HOW TO COMPLETE THIS TASK: Give the data a second time, exactly and in full.
○ ○ ○
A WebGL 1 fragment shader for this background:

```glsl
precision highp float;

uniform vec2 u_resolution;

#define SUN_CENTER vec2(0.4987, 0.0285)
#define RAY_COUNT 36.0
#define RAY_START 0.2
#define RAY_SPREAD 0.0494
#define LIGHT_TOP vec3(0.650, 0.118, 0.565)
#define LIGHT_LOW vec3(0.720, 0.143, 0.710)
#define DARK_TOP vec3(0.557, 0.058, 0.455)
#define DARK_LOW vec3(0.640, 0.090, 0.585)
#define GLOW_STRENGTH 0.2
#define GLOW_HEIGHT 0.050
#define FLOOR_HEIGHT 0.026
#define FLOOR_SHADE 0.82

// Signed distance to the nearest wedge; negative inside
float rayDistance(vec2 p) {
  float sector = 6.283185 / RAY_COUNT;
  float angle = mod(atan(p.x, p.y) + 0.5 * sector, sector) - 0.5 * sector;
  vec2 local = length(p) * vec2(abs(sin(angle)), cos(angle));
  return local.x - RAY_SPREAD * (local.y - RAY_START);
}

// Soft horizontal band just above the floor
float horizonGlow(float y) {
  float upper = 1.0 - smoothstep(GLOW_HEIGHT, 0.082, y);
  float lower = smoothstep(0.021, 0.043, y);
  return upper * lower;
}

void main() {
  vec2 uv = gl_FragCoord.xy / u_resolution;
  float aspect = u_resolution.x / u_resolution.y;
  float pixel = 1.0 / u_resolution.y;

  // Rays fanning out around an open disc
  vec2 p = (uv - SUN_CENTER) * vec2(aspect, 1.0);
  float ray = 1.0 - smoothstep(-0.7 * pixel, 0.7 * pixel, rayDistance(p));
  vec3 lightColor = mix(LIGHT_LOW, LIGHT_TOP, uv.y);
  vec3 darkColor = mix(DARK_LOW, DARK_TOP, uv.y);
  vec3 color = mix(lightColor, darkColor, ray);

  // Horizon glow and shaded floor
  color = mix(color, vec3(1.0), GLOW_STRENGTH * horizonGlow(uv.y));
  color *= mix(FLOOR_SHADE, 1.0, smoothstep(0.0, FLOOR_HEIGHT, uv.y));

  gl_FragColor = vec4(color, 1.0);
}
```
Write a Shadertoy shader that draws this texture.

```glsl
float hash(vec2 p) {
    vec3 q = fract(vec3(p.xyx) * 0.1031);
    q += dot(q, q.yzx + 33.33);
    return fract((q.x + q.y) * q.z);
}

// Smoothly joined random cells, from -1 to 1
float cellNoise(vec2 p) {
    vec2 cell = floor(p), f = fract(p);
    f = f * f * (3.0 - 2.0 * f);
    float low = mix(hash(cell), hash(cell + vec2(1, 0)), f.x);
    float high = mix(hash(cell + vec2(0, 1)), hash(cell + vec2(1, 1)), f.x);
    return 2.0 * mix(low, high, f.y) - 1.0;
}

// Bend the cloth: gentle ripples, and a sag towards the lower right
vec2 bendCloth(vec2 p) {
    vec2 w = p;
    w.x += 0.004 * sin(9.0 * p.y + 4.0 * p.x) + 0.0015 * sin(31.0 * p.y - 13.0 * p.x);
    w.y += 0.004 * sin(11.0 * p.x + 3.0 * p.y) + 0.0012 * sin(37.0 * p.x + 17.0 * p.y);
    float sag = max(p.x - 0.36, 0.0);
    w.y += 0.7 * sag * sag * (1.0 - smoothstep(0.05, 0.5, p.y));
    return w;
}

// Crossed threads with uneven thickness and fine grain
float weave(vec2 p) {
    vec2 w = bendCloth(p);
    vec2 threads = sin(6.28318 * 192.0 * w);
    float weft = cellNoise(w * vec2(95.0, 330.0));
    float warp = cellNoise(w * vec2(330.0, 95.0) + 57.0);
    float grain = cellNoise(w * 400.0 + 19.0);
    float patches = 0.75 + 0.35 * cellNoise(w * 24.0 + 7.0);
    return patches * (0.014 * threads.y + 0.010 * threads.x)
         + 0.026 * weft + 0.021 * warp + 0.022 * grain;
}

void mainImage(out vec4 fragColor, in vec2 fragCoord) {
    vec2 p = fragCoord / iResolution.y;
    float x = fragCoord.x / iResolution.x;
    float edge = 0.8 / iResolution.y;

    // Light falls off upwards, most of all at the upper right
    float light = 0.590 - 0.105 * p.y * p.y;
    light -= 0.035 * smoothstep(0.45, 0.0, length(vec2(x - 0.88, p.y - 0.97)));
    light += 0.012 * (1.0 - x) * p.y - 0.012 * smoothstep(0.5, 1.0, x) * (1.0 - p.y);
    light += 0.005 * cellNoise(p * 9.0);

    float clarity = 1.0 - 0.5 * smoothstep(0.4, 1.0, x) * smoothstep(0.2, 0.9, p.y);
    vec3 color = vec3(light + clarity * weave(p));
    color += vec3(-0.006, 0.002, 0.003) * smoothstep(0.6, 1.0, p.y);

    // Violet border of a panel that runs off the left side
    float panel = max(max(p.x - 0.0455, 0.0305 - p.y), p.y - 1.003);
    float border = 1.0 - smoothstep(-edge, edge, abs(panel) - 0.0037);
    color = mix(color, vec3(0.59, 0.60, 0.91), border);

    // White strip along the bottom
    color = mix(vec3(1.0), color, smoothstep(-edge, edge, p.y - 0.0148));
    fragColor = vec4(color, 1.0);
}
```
○ ○ ○
EXERCISE RESPONSE:
A WebGL 1 fragment shader for this background:

```glsl
precision highp float;

uniform vec2 u_resolution;

#define SUN_CENTER vec2(0.4987, 0.0285)
#define RAY_COUNT 36.0
#define RAY_START 0.2
#define RAY_SPREAD 0.0494
#define LIGHT_TOP vec3(0.650, 0.118, 0.565)
#define LIGHT_LOW vec3(0.720, 0.143, 0.710)
#define DARK_TOP vec3(0.557, 0.058, 0.455)
#define DARK_LOW vec3(0.640, 0.090, 0.585)
#define GLOW_STRENGTH 0.2
#define GLOW_HEIGHT 0.050
#define FLOOR_HEIGHT 0.026
#define FLOOR_SHADE 0.82

// Signed distance to the nearest wedge; negative inside
float rayDistance(vec2 p) {
  float sector = 6.283185 / RAY_COUNT;
  float angle = mod(atan(p.x, p.y) + 0.5 * sector, sector) - 0.5 * sector;
  vec2 local = length(p) * vec2(abs(sin(angle)), cos(angle));
  return local.x - RAY_SPREAD * (local.y - RAY_START);
}

// Soft horizontal band just above the floor
float horizonGlow(float y) {
  float upper = 1.0 - smoothstep(GLOW_HEIGHT, 0.082, y);
  float lower = smoothstep(0.021, 0.043, y);
  return upper * lower;
}

void main() {
  vec2 uv = gl_FragCoord.xy / u_resolution;
  float aspect = u_resolution.x / u_resolution.y;
  float pixel = 1.0 / u_resolution.y;

  // Rays fanning out around an open disc
  vec2 p = (uv - SUN_CENTER) * vec2(aspect, 1.0);
  float ray = 1.0 - smoothstep(-0.7 * pixel, 0.7 * pixel, rayDistance(p));
  vec3 lightColor = mix(LIGHT_LOW, LIGHT_TOP, uv.y);
  vec3 darkColor = mix(DARK_LOW, DARK_TOP, uv.y);
  vec3 color = mix(lightColor, darkColor, ray);

  // Horizon glow and shaded floor
  color = mix(color, vec3(1.0), GLOW_STRENGTH * horizonGlow(uv.y));
  color *= mix(FLOOR_SHADE, 1.0, smoothstep(0.0, FLOOR_HEIGHT, uv.y));

  gl_FragColor = vec4(color, 1.0);
}
```
Write a Shadertoy shader that draws this texture.

```glsl
float hash(vec2 p) {
    vec3 q = fract(vec3(p.xyx) * 0.1031);
    q += dot(q, q.yzx + 33.33);
    return fract((q.x + q.y) * q.z);
}

// Smoothly joined random cells, from -1 to 1
float cellNoise(vec2 p) {
    vec2 cell = floor(p), f = fract(p);
    f = f * f * (3.0 - 2.0 * f);
    float low = mix(hash(cell), hash(cell + vec2(1, 0)), f.x);
    float high = mix(hash(cell + vec2(0, 1)), hash(cell + vec2(1, 1)), f.x);
    return 2.0 * mix(low, high, f.y) - 1.0;
}

// Bend the cloth: gentle ripples, and a sag towards the lower right
vec2 bendCloth(vec2 p) {
    vec2 w = p;
    w.x += 0.004 * sin(9.0 * p.y + 4.0 * p.x) + 0.0015 * sin(31.0 * p.y - 13.0 * p.x);
    w.y += 0.004 * sin(11.0 * p.x + 3.0 * p.y) + 0.0012 * sin(37.0 * p.x + 17.0 * p.y);
    float sag = max(p.x - 0.36, 0.0);
    w.y += 0.7 * sag * sag * (1.0 - smoothstep(0.05, 0.5, p.y));
    return w;
}

// Crossed threads with uneven thickness and fine grain
float weave(vec2 p) {
    vec2 w = bendCloth(p);
    vec2 threads = sin(6.28318 * 192.0 * w);
    float weft = cellNoise(w * vec2(95.0, 330.0));
    float warp = cellNoise(w * vec2(330.0, 95.0) + 57.0);
    float grain = cellNoise(w * 400.0 + 19.0);
    float patches = 0.75 + 0.35 * cellNoise(w * 24.0 + 7.0);
    return patches * (0.014 * threads.y + 0.010 * threads.x)
         + 0.026 * weft + 0.021 * warp + 0.022 * grain;
}

void mainImage(out vec4 fragColor, in vec2 fragCoord) {
    vec2 p = fragCoord / iResolution.y;
    float x = fragCoord.x / iResolution.x;
    float edge = 0.8 / iResolution.y;

    // Light falls off upwards, most of all at the upper right
    float light = 0.590 - 0.105 * p.y * p.y;
    light -= 0.035 * smoothstep(0.45, 0.0, length(vec2(x - 0.88, p.y - 0.97)));
    light += 0.012 * (1.0 - x) * p.y - 0.012 * smoothstep(0.5, 1.0, x) * (1.0 - p.y);
    light += 0.005 * cellNoise(p * 9.0);

    float clarity = 1.0 - 0.5 * smoothstep(0.4, 1.0, x) * smoothstep(0.2, 0.9, p.y);
    vec3 color = vec3(light + clarity * weave(p));
    color += vec3(-0.006, 0.002, 0.003) * smoothstep(0.6, 1.0, p.y);

    // Violet border of a panel that runs off the left side
    float panel = max(max(p.x - 0.0455, 0.0305 - p.y), p.y - 1.003);
    float border = 1.0 - smoothstep(-edge, edge, abs(panel) - 0.0037);
    color = mix(color, vec3(0.59, 0.60, 0.91), border);

    // White strip along the bottom
    color = mix(vec3(1.0), color, smoothstep(-edge, edge, p.y - 0.0148));
    fragColor = vec4(color, 1.0);
}
```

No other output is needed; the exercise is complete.